No industry has received more scrutiny than oil and gas for its track record in safety. Now, changing attitudes in this sector may serve as an example for engineers in all fields.
The oil and gas drilling industry has typically placed less emphasis on machine reliability than other industries such as power generation, refining, and chemicals, but efforts to improve predictive maintenance practices are intensifying. That was the consensus of drilling-industry experts gathered at the recent SKF Asset Management 2011 conference.
The experts cited several reasons for the industry's traditional mindset, including a risk-taking culture that prioritizes immediate results over trending reliability data and properly maintaining equipment. Decision-making is usually in the hands of rig operators, who have long viewed condition-based monitoring as an unnecessary expense or even a luxury.
Another factor is location. Drilling operations often take place in extreme environments and isolated locations. Access is difficult, requiring the use of helicopters or barges to transport replacement parts and critical spares. Data transmission can also be limited, with priority given to production information rather than reliability data. This hampers the acquisition and analysis of machine data by experts located in remote diagnostic centers.
Addressing the challenges

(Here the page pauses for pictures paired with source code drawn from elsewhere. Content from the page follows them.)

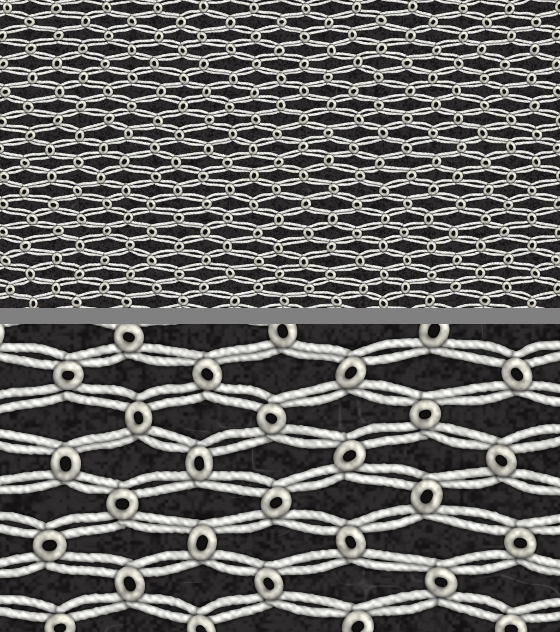
Top: the whole. Bottom: its middle third, enlarged.
A Shadertoy shader for this texture:

```glsl
#define COLUMNS 11.1
#define ROW_PITCH 0.278
#define GRID_SHIFT vec2(0.1, 0.42)
#define JITTER vec2(0.13, 0.04)
#define STRAND_RADIUS 0.031
#define STRAND_SPREAD 0.037
#define KNOT_RADIUS 0.069
#define KNOT_WIDTH 0.032
#define THREAD_LIGHT vec3(0.98, 0.98, 0.965)
#define THREAD_DARK vec3(0.35, 0.345, 0.335)
#define CLOTH_LIGHT vec3(0.18, 0.172, 0.174)
#define CLOTH_DARK vec3(0.08, 0.072, 0.075)

const float PI = 3.14159;

float hash(vec2 p) {
    vec3 q = fract(vec3(p.xyx) * 0.1031);
    q += dot(q, q.yzx + 33.33);
    return fract((q.x + q.y) * q.z);
}

float noise(vec2 p) {
    vec2 i = floor(p), f = fract(p);
    f = f * f * (3.0 - 2.0 * f);
    return mix(mix(hash(i), hash(i + vec2(1, 0)), f.x),
               mix(hash(i + vec2(0, 1)), hash(i + vec2(1, 1)), f.x), f.y);
}

// Staggered knot centre, moved a little by its own hash
vec2 knotCentre(vec2 id) {
    float stagger = 0.5 * mod(id.y + 1.0, 2.0);
    vec2 grid = vec2(id.x + stagger + GRID_SHIFT.x, (id.y + GRID_SHIFT.y) * ROW_PITCH);
    vec2 wobble = vec2(hash(id + 17.3), hash(id + 71.9)) - 0.5;
    return grid + wobble * JITTER;
}

vec3 threadColour(float height, float grain) {
    return mix(THREAD_DARK, THREAD_LIGHT, clamp(height, 0.0, 1.0)) * (0.86 + 0.22 * grain);
}

// Two nearly level strands from the top of knot a to the underside of knot b
void drawLink(inout vec3 colour, vec2 p, vec2 a, vec2 b, float seed, float grain, float aa) {
    a.y += 0.093;
    b.y -= 0.093;
    vec2 span = b - a;
    float t = clamp((p.x - a.x) / span.x, 0.0, 1.0);
    float rise = t + 0.06 * sin(2.0 * PI * t);
    float slope = span.y / span.x * (1.0 + 0.12 * PI * cos(2.0 * PI * t));
    float spread = STRAND_SPREAD * (0.68 + 0.4 * sin(PI * t) + 0.6 * (seed - 0.5));
    for (float side = -1.0; side < 2.0; side += 2.0) {
        float bow = 0.008 * sin(PI * t * 2.0 + 6.3 * seed + side);
        float y = a.y + span.y * rise + side * spread + bow;
        float across = (p.y - y) / sqrt(1.0 + slope * slope);
        float d = length(vec2(p.x - a.x - span.x * t, across));
        float edge = d - STRAND_RADIUS * (0.88 + 0.24 * grain);
        colour *= mix(0.68, 1.0, smoothstep(0.0, 0.026, edge));
        float relief = 1.0 - pow(d / STRAND_RADIUS, 2.0);
        float twist = 0.08 * sin(p.x * 95.0 + across * 110.0 + seed * 40.0);
        float height = 0.22 + 0.76 * relief + twist + 0.14 * across / STRAND_RADIUS;
        colour = mix(colour, threadColour(height, grain), smoothstep(aa, -aa, edge));
    }
}

// Small ring of thread around a dark eye
void drawKnot(inout vec3 colour, vec2 q, float seed, float grain, float aa) {
    float angle = atan(q.y, q.x);
    float radius = length(q * vec2(1.0, 0.94));
    float ring = KNOT_RADIUS * (0.94 + 0.16 * seed) + 0.006 * sin(angle * 2.0 + seed * 20.0);
    float d = abs(radius - ring);
    float edge = d - KNOT_WIDTH;
    colour = mix(colour, CLOTH_DARK, smoothstep(ring, ring - aa, radius));
    colour *= mix(0.6, 1.0, smoothstep(0.0, 0.022, edge));
    float relief = 1.0 - pow(d / KNOT_WIDTH, 2.0);
    float light = 0.18 * sin(angle + 0.6) + 0.1 * sin(angle * 3.0 + radius * 60.0 + seed * 9.0);
    vec3 thread = threadColour(0.16 + 0.66 * relief + light, grain) * vec3(1.0, 0.99, 0.95);
    colour = mix(colour, thread, smoothstep(aa, -aa, edge));
}

void mainImage(out vec4 fragColor, in vec2 fragCoord) {
    vec2 p = fragCoord / iResolution.x * COLUMNS;
    float aa = 0.6 * COLUMNS / iResolution.x;
    float grain = noise(p * 42.0);

    // Dark cloth with faint stray fibres
    float mottling = 0.4 * noise(p * 15.0) + 0.6 * noise(p * 40.0 + 5.0);
    vec3 colour = mix(CLOTH_DARK, CLOTH_LIGHT, smoothstep(0.1, 0.7, mottling));
    float fibre = abs(noise(p * 4.0 + 31.0) - 0.5);
    colour += 0.08 * smoothstep(0.025, 0.0, fibre) * smoothstep(0.6, 0.85, noise(p * 3.0 + 9.0));

    // Slow sag of the whole net
    p += vec2(0.16, 0.06) * (vec2(noise(p * 0.7), noise(p * 0.8 + 40.0)) - 0.5);
    float baseRow = floor(p.y / ROW_PITCH - GRID_SHIFT.y);

    // Links rising left and right from each knot
    for (float j = -1.0; j < 2.0; j++) {
        float row = baseRow + j;
        float column = floor(p.x - GRID_SHIFT.x - 0.5 * mod(row + 1.0, 2.0) + 0.5);
        for (float i = -1.0; i < 2.0; i++) {
            vec2 id = vec2(column + i, row);
            vec2 start = knotCentre(id);
            for (float k = 0.0; k < 2.0; k++) {
                vec2 next = id + vec2(k - mod(row, 2.0), 1.0);
                drawLink(colour, p, start, knotCentre(next), hash(id + k * 53.7), grain, aa);
            }
        }
    }

    // Knots lie over the links
    for (float j = -1.0; j < 3.0; j++) {
        float row = baseRow + j;
        float column = floor(p.x - GRID_SHIFT.x - 0.5 * mod(row + 1.0, 2.0) + 0.5);
        for (float i = -1.0; i < 2.0; i++) {
            vec2 id = vec2(column + i, row);
            drawKnot(colour, p - knotCentre(id), hash(id + 7.7), grain, aa);
        }
    }
    fragColor = vec4(clamp(colour, 0.0, 1.0), 1.0);
}
```
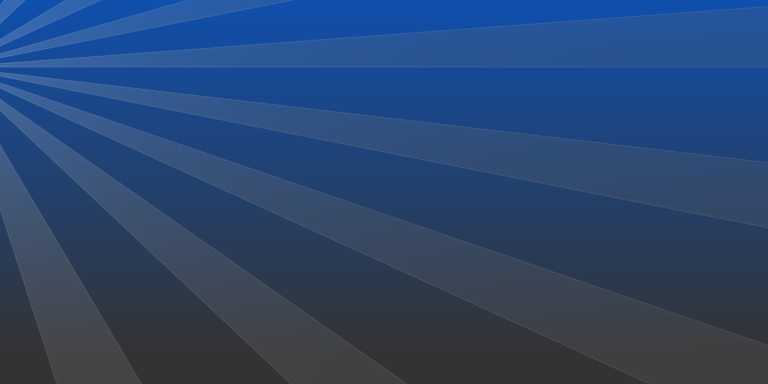
This background is drawn by a Shadertoy shader. Its source:

```glsl
// Pale sunburst rays fanning from a point beyond the left edge, over a
// vertical blue-to-charcoal gradient. Rays repeat evenly in a vertically
// stretched polar angle; each has a thin bright rim and fades with distance.

#define SUN_POS vec2(-0.120, 0.8255)  // in canvas heights
#define RAY_STRETCH 1.842             // vertical stretch of the angle space
#define RAY_PERIOD radians(20.0)
#define RAY_WIDTH radians(7.8)
#define RAY_OPACITY 0.2
#define RAY_FALLOFF 1.8
#define RIM_WIDTH 0.0026
#define RIM_OPACITY 0.13
#define GRADIENT_END 0.92             // depth at which charcoal is reached

const vec3 SKY_BLUE = vec3(0.06, 0.31, 0.68);
const vec3 CHARCOAL = vec3(0.20);
const float RAY_NEAR = 1.0;
const float RAY_FAR = 0.42;

// Signed distance to the nearest ray edge, negative inside a ray.
float rayDistance(vec2 p) {
    vec2 q = vec2(p.x, p.y * RAY_STRETCH);
    float angle = atan(q.y, q.x) - 0.5 * RAY_WIDTH;
    float offset = mod(angle + 0.5 * RAY_PERIOD, RAY_PERIOD) - 0.5 * RAY_PERIOD;
    float angularEdge = abs(offset) - 0.5 * RAY_WIDTH;
    // Divide by the angle's gradient to turn radians into canvas length.
    float gradient = RAY_STRETCH * length(p) / max(dot(q, q), 1e-6);
    return angularEdge / max(gradient, 1e-6);
}

// Antialiased coverage of the region where d is negative.
float coverage(float d, float pixel) {
    return clamp(0.5 - d / pixel, 0.0, 1.0);
}

void mainImage(out vec4 fragColor, in vec2 fragCoord) {
    float pixel = 1.0 / iResolution.y;
    vec2 uv = fragCoord * pixel;
    vec2 p = uv - SUN_POS;

    // Background gradient
    float depth = clamp((1.0 - uv.y) / GRADIENT_END, 0.0, 1.0);
    vec3 color = mix(SKY_BLUE, CHARCOAL, depth);

    // Rays, white near the source and grey far away
    float d = rayDistance(p);
    float tint = mix(RAY_FAR, RAY_NEAR, exp(-RAY_FALLOFF * length(p)));
    color = mix(color, vec3(tint), RAY_OPACITY * coverage(d, pixel));

    // Thin rims along the ray edges
    float halfRim = 0.5 * RIM_WIDTH;
    float rim = coverage(d - halfRim, pixel) - coverage(d + halfRim, pixel);
    color = mix(color, vec3(0.5 + 0.5 * tint), RIM_OPACITY * rim);

    fragColor = vec4(color, 1.0);
}
```
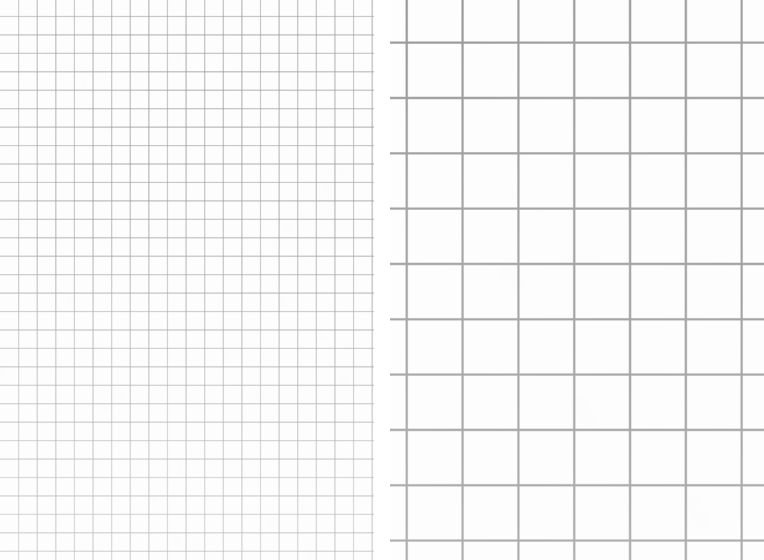
Left, the full canvas; right, a detail of the centre.
Write a Shadertoy shader that draws this pattern.

```glsl
const vec3 PAPER = vec3(0.992);
const vec3 INK = vec3(0.60);
const vec2 PITCH = vec2(0.04975, 0.03293);   // cell size, share of each side
const vec2 FIRST_LINE = vec2(0.04978, 0.0156);
const float LINE_WIDTH = 0.0020;             // share of the canvas width

// Signed offset from the nearest ruled line, in canvas shares
float lineOffset(float x, float first, float pitch) {
    float index = max(round((x - first) / pitch), 0.0);
    return x - first - index * pitch;
}

// Share of a soft pixel footprint covered by a line
float lineCoverage(float offset, float width, float footprint) {
    float overlap = 0.5 * (width + footprint) - abs(offset);
    return clamp(overlap, 0.0, min(width, footprint)) / footprint;
}

// Slow layered waves, roughly -1 to 1
float softWaves(vec2 p) {
    return 0.5 * sin(p.x * 7.0 + 2.0 * sin(p.y * 5.0))
         + 0.3 * sin(p.y * 17.0 - p.x * 11.0)
         + 0.2 * sin(p.x * 37.0 + p.y * 29.0);
}

// Print strength: paler toward the bottom and slightly at the left
float inkStrength(vec2 uv) {
    float vertical = mix(0.66, 0.98, smoothstep(0.0, 0.75, uv.y));
    float side = mix(0.92, 1.0, smoothstep(0.0, 0.4, uv.x));
    return vertical * side * (1.0 + 0.05 * softWaves(uv));
}

void mainImage(out vec4 fragColor, in vec2 fragCoord) {
    vec2 uv = fragCoord / iResolution.xy;
    float aspect = iResolution.y / iResolution.x;
    float footprint = 1.4 / iResolution.x;

    // Both families of lines, measured in canvas widths
    float across = lineOffset(uv.x, FIRST_LINE.x, PITCH.x);
    float down = lineOffset(uv.y, FIRST_LINE.y, PITCH.y) * aspect;
    float vertical = lineCoverage(across, LINE_WIDTH, footprint);
    float horizontal = lineCoverage(down, LINE_WIDTH, footprint);
    float grid = 1.0 - (1.0 - vertical) * (1.0 - horizontal);

    // Paper with a barely uneven tone, then the ruling
    vec3 color = PAPER + 0.002 * softWaves(uv * 3.0);
    color = mix(color, INK, grid * inkStrength(uv));
    fragColor = vec4(color, 1.0);
}
```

The industry, however, is beginning to address these challenges. There is widespread recognition that the cost of machine failures, including the environmental impact, can be steep. Some oil and gas companies are developing a new operational culture of risk management, safety, and reliability. Decision-making and control are being shifted from rig operators to management. These companies are establishing new business structures and standard maintenance and reliability practices across their organizations without overburdening individual drilling sites.
What's clear is that as companies ramp up reliability initiatives, they can benefit from predictive maintenance systems and diagnostic centers that help collect and interpret reliability data, diagnose machine problems, and propose effective action.
Drilling-industry experts at the conference stressed the importance of identifying critical machine assets and developing sound data collection and analysis procedures. One crucial application, for example, is the widely used top drive, an electrically powered drilling device that provides rotational force — more than 100,000 ft-lb of torque — and can shut drilling operations down when they fail. Drilling rigs also have numerous compressors, generators, and pumps critical to production, and in some cases life support, which require monitoring to prevent unexpected failures.
Also discussed was an ongoing multi-year analysis of reliability data from drilling operations. To date, the study has pinpointed a number of operational and maintenance conditions that commonly lead to machine failures and production shutdowns. The study's goal is to identify the specific types of operational data that have the most predictive benefit.
Pilot program on an offshore oilrig
Recently, a drilling contractor conducted a reliability pilot program on an oil-drilling platform containing more than 500 machine assets. The company clarified employee roles and responsibilities and implemented numerous improvements. Key performance indicators were trended over time, including machine utilization, availability, and mean time between repairs.
The pilot proved successful and is now being replicated on other installations; machine data collection and lubricant analysis have been standardized across all platforms. The existing online monitoring systems, which were previously underutilized, are being upgraded. Finally, a formal failure analysis program has been put in place to determine the underlying causes of machine failures.
Dave Staples is business development manager, SKF Reliability Systems, a business unit of SKF USA Inc. He can be contacted at Dave.T.Staples@skf.com or (267) 436-6000.